Content originally from CQC
Findings from a survey of more than 50,000 people who received urgent and emergency care from services provided by 132 NHS trusts across England show that the majority are positive about most aspects of their care and treatment. However, a significant number continue to report long waits, particularly those attending major accident and emergency (A&E) departments.
Published today (Wednesday 23 October) by the Care Quality Commission (CQC), the survey reveals the responses from patients who attended either a major consultant-led A&E department (Type 1) or an urgent care centre or minor injury unit (Type 3) run directly by an acute hospital trust during September 2018.

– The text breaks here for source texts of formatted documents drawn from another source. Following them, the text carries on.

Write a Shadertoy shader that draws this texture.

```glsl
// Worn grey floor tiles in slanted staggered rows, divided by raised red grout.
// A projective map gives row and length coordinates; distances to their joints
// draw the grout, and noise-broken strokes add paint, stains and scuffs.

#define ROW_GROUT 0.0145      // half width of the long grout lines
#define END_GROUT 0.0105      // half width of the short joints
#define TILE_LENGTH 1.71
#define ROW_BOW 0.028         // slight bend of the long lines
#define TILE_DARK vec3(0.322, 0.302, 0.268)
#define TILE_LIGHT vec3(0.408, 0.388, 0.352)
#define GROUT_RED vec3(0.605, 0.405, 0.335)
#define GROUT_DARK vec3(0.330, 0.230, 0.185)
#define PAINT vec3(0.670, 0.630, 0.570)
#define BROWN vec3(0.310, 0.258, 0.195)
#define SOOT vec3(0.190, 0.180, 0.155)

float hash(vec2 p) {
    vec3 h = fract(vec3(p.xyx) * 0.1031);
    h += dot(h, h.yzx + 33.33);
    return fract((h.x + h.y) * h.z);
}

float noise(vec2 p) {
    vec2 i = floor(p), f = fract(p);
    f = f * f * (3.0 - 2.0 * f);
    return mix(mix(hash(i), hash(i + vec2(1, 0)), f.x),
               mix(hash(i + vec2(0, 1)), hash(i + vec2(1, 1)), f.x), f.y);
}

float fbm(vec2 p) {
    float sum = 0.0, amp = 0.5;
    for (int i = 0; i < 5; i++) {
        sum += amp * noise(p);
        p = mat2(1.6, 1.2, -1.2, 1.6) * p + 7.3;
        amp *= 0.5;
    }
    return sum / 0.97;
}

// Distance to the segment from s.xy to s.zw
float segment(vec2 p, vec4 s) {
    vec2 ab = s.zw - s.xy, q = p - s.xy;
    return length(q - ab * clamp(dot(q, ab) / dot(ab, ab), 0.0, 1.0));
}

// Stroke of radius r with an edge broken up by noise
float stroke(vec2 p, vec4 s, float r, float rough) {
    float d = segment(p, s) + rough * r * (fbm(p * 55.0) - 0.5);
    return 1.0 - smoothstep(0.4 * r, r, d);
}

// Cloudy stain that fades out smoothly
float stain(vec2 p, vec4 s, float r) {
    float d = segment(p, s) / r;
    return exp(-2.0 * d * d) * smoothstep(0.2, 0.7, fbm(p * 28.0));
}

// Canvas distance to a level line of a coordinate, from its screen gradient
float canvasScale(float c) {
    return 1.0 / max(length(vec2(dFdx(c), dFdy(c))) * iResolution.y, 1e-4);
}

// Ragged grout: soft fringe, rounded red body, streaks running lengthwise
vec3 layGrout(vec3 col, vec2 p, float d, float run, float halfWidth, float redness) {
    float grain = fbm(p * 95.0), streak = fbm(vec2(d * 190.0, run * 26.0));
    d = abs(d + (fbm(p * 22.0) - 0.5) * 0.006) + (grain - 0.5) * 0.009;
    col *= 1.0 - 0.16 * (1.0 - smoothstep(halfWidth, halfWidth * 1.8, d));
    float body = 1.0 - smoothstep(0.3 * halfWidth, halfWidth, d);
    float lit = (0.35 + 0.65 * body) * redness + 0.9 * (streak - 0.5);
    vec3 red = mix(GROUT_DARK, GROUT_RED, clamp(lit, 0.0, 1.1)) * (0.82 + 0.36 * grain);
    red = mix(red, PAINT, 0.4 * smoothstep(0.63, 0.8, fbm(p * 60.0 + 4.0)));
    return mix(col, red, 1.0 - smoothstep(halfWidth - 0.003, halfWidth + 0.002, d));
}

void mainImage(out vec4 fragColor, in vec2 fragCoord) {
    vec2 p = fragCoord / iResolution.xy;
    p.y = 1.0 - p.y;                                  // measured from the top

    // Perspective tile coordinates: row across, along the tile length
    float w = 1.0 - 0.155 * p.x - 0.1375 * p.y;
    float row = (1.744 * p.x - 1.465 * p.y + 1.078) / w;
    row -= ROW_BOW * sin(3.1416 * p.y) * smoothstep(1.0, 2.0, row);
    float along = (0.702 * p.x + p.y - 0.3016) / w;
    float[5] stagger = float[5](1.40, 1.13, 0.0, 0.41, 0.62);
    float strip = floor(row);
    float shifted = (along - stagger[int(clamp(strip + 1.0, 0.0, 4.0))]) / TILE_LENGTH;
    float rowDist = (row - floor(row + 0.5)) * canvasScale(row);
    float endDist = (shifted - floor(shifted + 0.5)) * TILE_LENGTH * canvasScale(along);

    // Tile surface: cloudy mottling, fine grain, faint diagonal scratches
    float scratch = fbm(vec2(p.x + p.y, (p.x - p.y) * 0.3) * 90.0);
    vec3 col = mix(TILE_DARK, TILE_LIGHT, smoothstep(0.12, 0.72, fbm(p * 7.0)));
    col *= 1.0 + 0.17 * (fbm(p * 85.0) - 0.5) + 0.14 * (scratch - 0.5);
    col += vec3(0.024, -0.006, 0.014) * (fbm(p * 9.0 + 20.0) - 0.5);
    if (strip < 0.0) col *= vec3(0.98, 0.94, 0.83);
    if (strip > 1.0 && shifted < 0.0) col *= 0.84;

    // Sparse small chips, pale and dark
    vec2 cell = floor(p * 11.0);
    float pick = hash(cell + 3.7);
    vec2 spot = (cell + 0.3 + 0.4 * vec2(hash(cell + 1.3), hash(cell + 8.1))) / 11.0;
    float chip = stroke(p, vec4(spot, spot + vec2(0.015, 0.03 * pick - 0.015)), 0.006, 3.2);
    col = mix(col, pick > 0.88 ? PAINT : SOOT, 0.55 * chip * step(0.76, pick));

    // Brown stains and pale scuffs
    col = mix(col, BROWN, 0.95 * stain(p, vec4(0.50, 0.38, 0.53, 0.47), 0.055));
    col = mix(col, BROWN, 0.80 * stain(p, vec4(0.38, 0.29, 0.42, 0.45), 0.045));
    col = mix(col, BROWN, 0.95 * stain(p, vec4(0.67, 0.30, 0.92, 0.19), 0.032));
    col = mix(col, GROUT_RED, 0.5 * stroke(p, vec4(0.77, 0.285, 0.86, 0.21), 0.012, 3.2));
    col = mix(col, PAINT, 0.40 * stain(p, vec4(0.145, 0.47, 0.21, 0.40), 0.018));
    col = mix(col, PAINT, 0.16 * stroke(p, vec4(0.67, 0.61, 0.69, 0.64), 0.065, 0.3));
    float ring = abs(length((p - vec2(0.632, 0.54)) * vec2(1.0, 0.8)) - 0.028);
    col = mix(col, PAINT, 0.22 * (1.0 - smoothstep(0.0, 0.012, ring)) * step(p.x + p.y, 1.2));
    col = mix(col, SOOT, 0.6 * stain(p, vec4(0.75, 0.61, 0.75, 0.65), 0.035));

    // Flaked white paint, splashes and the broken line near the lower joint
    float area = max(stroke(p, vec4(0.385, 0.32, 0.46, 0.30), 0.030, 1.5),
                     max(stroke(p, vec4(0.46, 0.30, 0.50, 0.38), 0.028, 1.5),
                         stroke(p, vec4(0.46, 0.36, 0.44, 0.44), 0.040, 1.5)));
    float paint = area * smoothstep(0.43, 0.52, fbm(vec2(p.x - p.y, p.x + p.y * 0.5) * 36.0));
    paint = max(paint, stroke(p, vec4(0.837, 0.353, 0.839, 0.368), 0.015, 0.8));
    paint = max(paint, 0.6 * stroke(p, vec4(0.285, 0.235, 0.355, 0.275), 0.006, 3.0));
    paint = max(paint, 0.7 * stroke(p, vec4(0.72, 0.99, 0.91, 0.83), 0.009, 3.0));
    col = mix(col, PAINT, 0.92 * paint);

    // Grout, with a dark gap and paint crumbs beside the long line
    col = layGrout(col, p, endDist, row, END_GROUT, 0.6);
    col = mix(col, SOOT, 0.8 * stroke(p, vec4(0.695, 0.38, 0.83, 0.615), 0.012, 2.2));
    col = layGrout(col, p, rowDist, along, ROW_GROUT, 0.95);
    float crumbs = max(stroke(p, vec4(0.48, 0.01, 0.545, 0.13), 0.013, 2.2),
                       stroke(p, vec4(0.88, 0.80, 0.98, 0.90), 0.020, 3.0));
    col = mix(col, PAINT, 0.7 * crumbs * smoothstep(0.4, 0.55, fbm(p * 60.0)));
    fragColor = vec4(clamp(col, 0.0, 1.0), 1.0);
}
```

The majority of people (75%) who had attended a Type 1 department said they ‘definitely’ had enough time to discuss their condition with the doctor or nurse, compared to 73% who said this in 2016 when the survey was last carried out. Similarly, a large proportion of Type 1 respondents (76%) said they ‘definitely’ had confidence and trust in the staff examining and treating them (up from 75% in 2016), and 79% felt they were treated with respect and dignity ‘all of the time’ (up from 78% in 2016).
People who had been treated at a Type 3 service were also positive about their interactions with staff. Eighty-five per cent felt that the staff they saw ‘definitely’ listened to what they had to say and 57% said that they were ‘definitely’ given enough privacy when discussing their condition with the receptionist, compared to 51% who said this in 2016.

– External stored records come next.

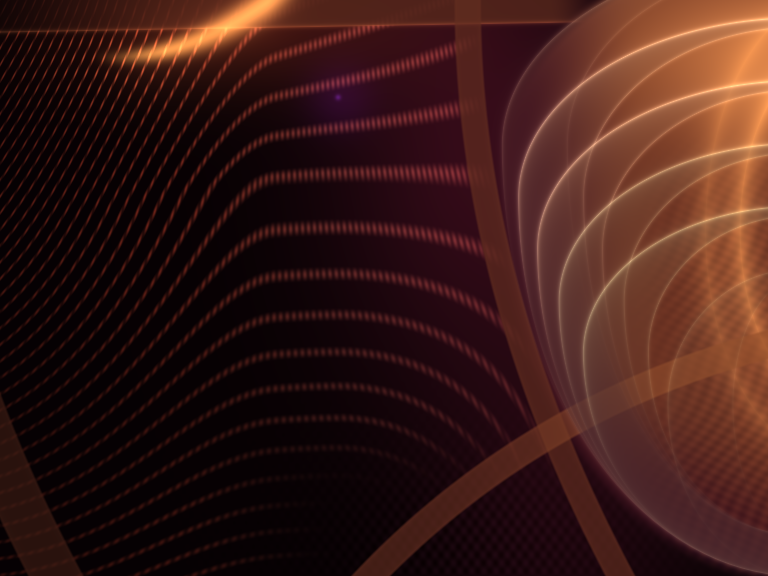
A WebGL 2 fragment shader for this background:

```glsl
#version 300 es
precision highp float;
// Dark wine backdrop with dotted flow lines, broad arcs and nested glowing crescents.
uniform vec2 u_resolution;
out vec4 outColor;

const vec3 BLACK = vec3(0.025, 0.003, 0.01);
const vec3 WINE = vec3(0.18, 0.04, 0.085);
const vec3 MAUVE = vec3(0.31, 0.17, 0.18);
const vec3 RUST = vec3(0.41, 0.19, 0.13);
const vec3 COPPER = vec3(0.58, 0.31, 0.17);
const vec3 GOLD = vec3(0.84, 0.60, 0.28);
const vec3 CREAM = vec3(0.90, 0.80, 0.63);
const vec3 SAGE = vec3(0.66, 0.73, 0.54);

// Soft elliptical spot of light.
float glow(vec2 p, vec2 center, vec2 size) {
  vec2 d = (p - center) / size;
  return exp(-dot(d, d));
}

// Filled stroke of a given half width with smooth edges.
float stroke(float d, float halfWidth, float soft) {
  return 1.0 - smoothstep(halfWidth - soft, halfWidth + soft, abs(d));
}

// Translucent ribbon with lighter rims.
float ribbon(float d, float halfWidth) {
  float rim = exp(-abs(abs(d) - halfWidth) / 0.003);
  return stroke(d, halfWidth, 0.003) * (0.75 + 0.25 * rim);
}

// Signed distance to a parabola that opens sideways.
float parabola(vec2 p, float start) {
  float bend = 0.265;
  return (p.x - start - bend * p.y * p.y) / sqrt(1.0 + 4.0 * bend * bend * p.y * p.y);
}

// Approximate signed distance to an ellipse with separate upper and lower radii.
float egg(vec2 p, vec2 center, float width, float upper, float lower) {
  vec2 d = p - center;
  vec2 radii = vec2(width, d.y < 0.0 ? upper : lower);
  float r = length(d / radii);
  return r * (r - 1.0) / max(length(d / (radii * radii)), 0.001);
}

// Height field whose integer levels are the flow lines.
float flowLevel(vec2 p) {
  float side = p.x - 0.59;
  float fall = max(side, 0.0);
  float rise = min(side, 0.0);
  float y = p.y - 3.6 * max(p.y - 0.26, 0.0) * fall * fall;
  float tilt = 0.34 * (1.0 - smoothstep(0.0, 0.36, p.y));
  float d = y - 0.30 + tilt * side - 0.35 * rise * rise;
  float arched = d < 0.0 ? 12.7 * d : d * (9.5 + 10.8 * d);
  float fanned = (p.y - 0.77) * 35.0;
  return mix(fanned, arched, sin(1.5708 * min(p.x / 0.48, 1.0)));
}

vec3 flowLines(vec2 p) {
  float level = flowLevel(p);
  float line = 1.0 - smoothstep(0.0, 0.19, abs(fract(level + 0.5) - 0.5));
  float lean = 0.5 * (p.x - 0.45);
  float dash = 0.66 + 0.34 * sin(6.2832 * 120.0 * (p.x - lean * p.y));
  float fade = mix(1.0, 0.5, smoothstep(0.3, 0.8, p.y));
  fade *= 1.0 - smoothstep(0.70, 0.86, p.y) * smoothstep(0.3, 0.6, p.x);
  fade *= mix(0.75, 1.0, smoothstep(0.0, 0.3, p.x));
  vec3 tint = mix(vec3(0.40, 0.13, 0.08), vec3(0.33, 0.15, 0.12), smoothstep(0.25, 0.6, p.x));
  float heat = glow(p, vec2(0.2, 0.11), vec2(0.14, 0.07));
  return line * dash * fade * (tint + 0.5 * heat * COPPER);
}

vec3 backdrop(vec2 p) {
  vec3 c = BLACK + WINE * glow(p, vec2(0.84, 0.24), vec2(0.27, 0.42));
  c += 0.5 * WINE * glow(p, vec2(1.0, 0.85), vec2(0.25, 0.35));
  c += vec3(0.20, 0.07, 0.04) * glow(p, vec2(0.42, 0.03), vec2(0.30, 0.12));
  c += vec3(0.06, 0.01, 0.11) * glow(p, vec2(0.59, 0.17), vec2(0.06));
  c += vec3(0.16, 0.06, 0.28) * glow(p, vec2(0.587, 0.169), vec2(0.005));
  vec2 mesh = sin(vec2(p.x + 0.7 * p.y, p.x - 0.8 * p.y) * 300.0);
  float meshArea = glow(p, vec2(0.85, 0.95), vec2(0.25, 0.16));
  return c + 0.016 * meshArea * vec3(1.0, 0.4, 0.8) * (mesh.x + mesh.y);
}

// Warm glowing chamber behind the crescents.
vec3 chamber(vec2 p) {
  vec3 c = mix(WINE * 1.2, RUST, smoothstep(0.90, 1.12, p.x));
  c = mix(c, WINE * 1.2, smoothstep(0.62, 0.92, p.y - 0.55 * (p.x - 1.1)));
  c += 0.42 * GOLD * glow(p, vec2(1.33, 0.09), vec2(0.26, 0.15));
  for (int i = 0; i < 2; i++) {
    float k = float(i);
    float d = egg(p, vec2(1.44, 0.40), 0.155 + 0.06 * k, 0.30 + 0.1 * k, 0.29 + 0.1 * k);
    c += (0.42 - 0.2 * k) * GOLD * exp(-abs(d) / 0.024);
  }
  float weave = sin(230.0 * p.x + 150.0 * p.y + 3.0 * sin(24.0 * p.y));
  weave += 0.5 * sin(420.0 * p.y - 190.0 * p.x);
  return c + 0.05 * COPPER * weave * smoothstep(1.08, 1.25, p.x) * smoothstep(0.2, 0.45, p.y);
}

vec3 crescents(vec3 c, vec2 p) {
  for (int i = 0; i < 6; i++) {
    float k = float(i);
    vec2 center = vec2(1.389, 0.252 + 0.09 * k);
    float width = 0.517 - 0.026 * k - 0.0023 * k * k - (i == 5 ? 0.10 : 0.0);
    float upper = 0.33 - 0.019 * k;
    float lower = 1.0 - center.y;
    float outer = egg(p, center, width, upper, lower);
    float inner = egg(p, center, width - 0.113, upper - 0.016, lower - 0.07);
    float body = smoothstep(0.002, -0.002, outer) * smoothstep(-0.002, 0.002, inner);
    float strength = i == 5 ? 0.3 : (i == 0 ? 0.4 : 1.0);
    float height = smoothstep(0.25, -0.15, p.y - center.y);
    float light = mix(0.10, 0.85, height);
    vec3 tint = mix(CREAM, SAGE, smoothstep(2.0, 3.5, k));
    float veil = 0.15 + 0.25 * exp(outer / 0.035);
    vec3 film = mix(MAUVE, mix(RUST, tint, 0.38), height);
    c = mix(c, film, body * veil * strength);
    c += tint * strength * light * (0.48 * exp(-abs(outer) / 0.0026) + 0.09 * exp(-abs(outer) / 0.013));
    c += tint * strength * light * 0.25 * exp(-abs(inner) / 0.0025);
  }
  return c;
}

void main() {
  // Height is one unit; y runs downward from the top edge.
  vec2 p = vec2(gl_FragCoord.x, u_resolution.y - gl_FragCoord.y) / u_resolution.y;
  float mainBand = parabola(p, 0.812);
  float edge = p.y - 0.0556 + 0.0174 * p.x;
  float below = mix(0.3, 1.0, smoothstep(-0.003, 0.003, edge));
  vec3 c = backdrop(p) + flowLines(p) * below * smoothstep(0.03, -0.05, mainBand);

  // Top strip and its bright lower edge.
  float reach = smoothstep(1.05, 0.95, p.x);
  float warmth = smoothstep(-0.1, 0.5, p.x);
  c = mix(c, RUST * 0.85, smoothstep(0.002, -0.002, edge) * reach * warmth * 0.75);
  c += COPPER * 0.4 * reach * exp(-abs(edge) / 0.0025);

  // Golden streak.
  float along = p.x - 0.19;
  float streak = (p.y - 0.1 + 1.28 * along * along) / sqrt(1.0 + 6.55 * along * along);
  float start = smoothstep(0.15, 0.30, p.x) * smoothstep(0.56, 0.46, p.x);
  float spread = mix(0.012, 0.024, smoothstep(0.2, 0.45, p.x));
  c += start * (GOLD * 0.8 * exp(-pow(streak / spread, 2.0)) + COPPER * 0.32 * exp(-abs(streak) / 0.035));

  // Chamber, broad arcs and crescents.
  float shell = egg(p, vec2(1.389, 0.30), 0.525, 0.40, 0.71);
  c = mix(c, chamber(p), smoothstep(0.012, -0.02, shell));
  c = mix(c, RUST * 0.95, 0.85 * ribbon(mainBand, 0.0225));
  c = mix(c, RUST * 0.62, 0.8 * ribbon(parabola(p, -0.168), 0.042));
  float sweep = length(p - vec2(1.694, 2.011)) - 1.458;
  c = mix(c, mix(RUST, COPPER, smoothstep(0.7, 1.3, p.x)), 0.8 * ribbon(sweep, 0.024));
  c = crescents(c, p);
  outColor = vec4(min(c, vec3(1.0)), 1.0);
}
```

Across both types of departments, the results show a rise in the proportion of people rating their overall experience with the top score of 10 out of 10. Of those who attended a Type 1 department, 29% gave this score in 2018, compared to 27% in 2016. For people treated in Type 3 departments, 37% scored their experience as 10 in 2018, up from 33% in 2016.
While the majority of responses reflect a positive experience, the 2018 survey results also identified some areas where NHS trusts could improve.
Responses to questions on waiting times showed that less than a third (32%) of patients waited 15 minutes or less to speak to a doctor or nurse when they first arrived at a Type 1 department. A third (33%) reported waiting over an hour before they were first examined, including 5% who said they waited more than four hours (4% in 2016). In addition, 41% of respondents said that their visit to A&E lasted for more than four hours (up from 40% in 2016) and results show that this group had a worse than average experience across most question areas.
The majority of people who visited a Type 3 service also reported waiting longer than recommended – 57% who had attended with a pre-booked appointment and 65% without an appointment said they waited more than 15 minutes before they first spoke to a health professional. However, this year’s results show a significant fall in the proportion of people who said their total visit to an urgent care centre or minor injuries unit lasted more than 4 hours (12% in 2018 down from 15% in 2016).
Less than half (45%) of those discharged from a Type 1 service said that a member of staff ‘definitely’ told them when they could resume their usual activities (if this information was needed) and over a quarter (26%), said they were not told who to contact if they were worried about their condition or treatment after they left (27% in 2016).
Across both service types, just over half (55% of Type 1 respondents and 56% of Type 3 respondents) felt that staff ‘definitely’ did everything they could to help control their pain.
Professor Ted Baker, CQC’s Chief Inspector of Hospitals, said:
“I’m pleased to see that the majority of people surveyed continue to report positively about their experience. This is despite the pressures that urgent and emergency care services are under and is a testament to the dedication and hard work of hospital staff across the country.
“However, it is disappointing that in some areas people’s experience continues to fall short. We cannot ignore the increasing impact of lengthy waiting times particularly for those patients attending A&E departments. Patients who are seriously ill and need urgent care should be consistently identified in a timely way, so it is concerning that such a low proportion say they waited 15 minutes or less for an assessment.
“Information provision when leaving hospital and help from staff with pain control were also areas where people were less positive, pointing to the impact of increased demand and pressures on staff who are at full stretch.
“We know there are huge challenges in managing demand for urgent and emergency care services. Emergency departments are under considerable and increasing pressure and need the support of the whole hospital and surrounding local health and social care system to manage the workload.
“I would like trusts to reflect on their survey results to understand what their patients really think and help identify what individual changes they can make to drive improvements, particularly where more effective integration with other services may be of benefit.”
In addition to a report on the findings for England, CQC has published the results for each of the 132 individual trusts that took part so that people can see how their local services performed, and a report identifying those trusts that have performed better or worse across the survey overall.
CQC will continue to use the findings as part of its wider monitoring of the quality of hospital services and to plan and target its inspections.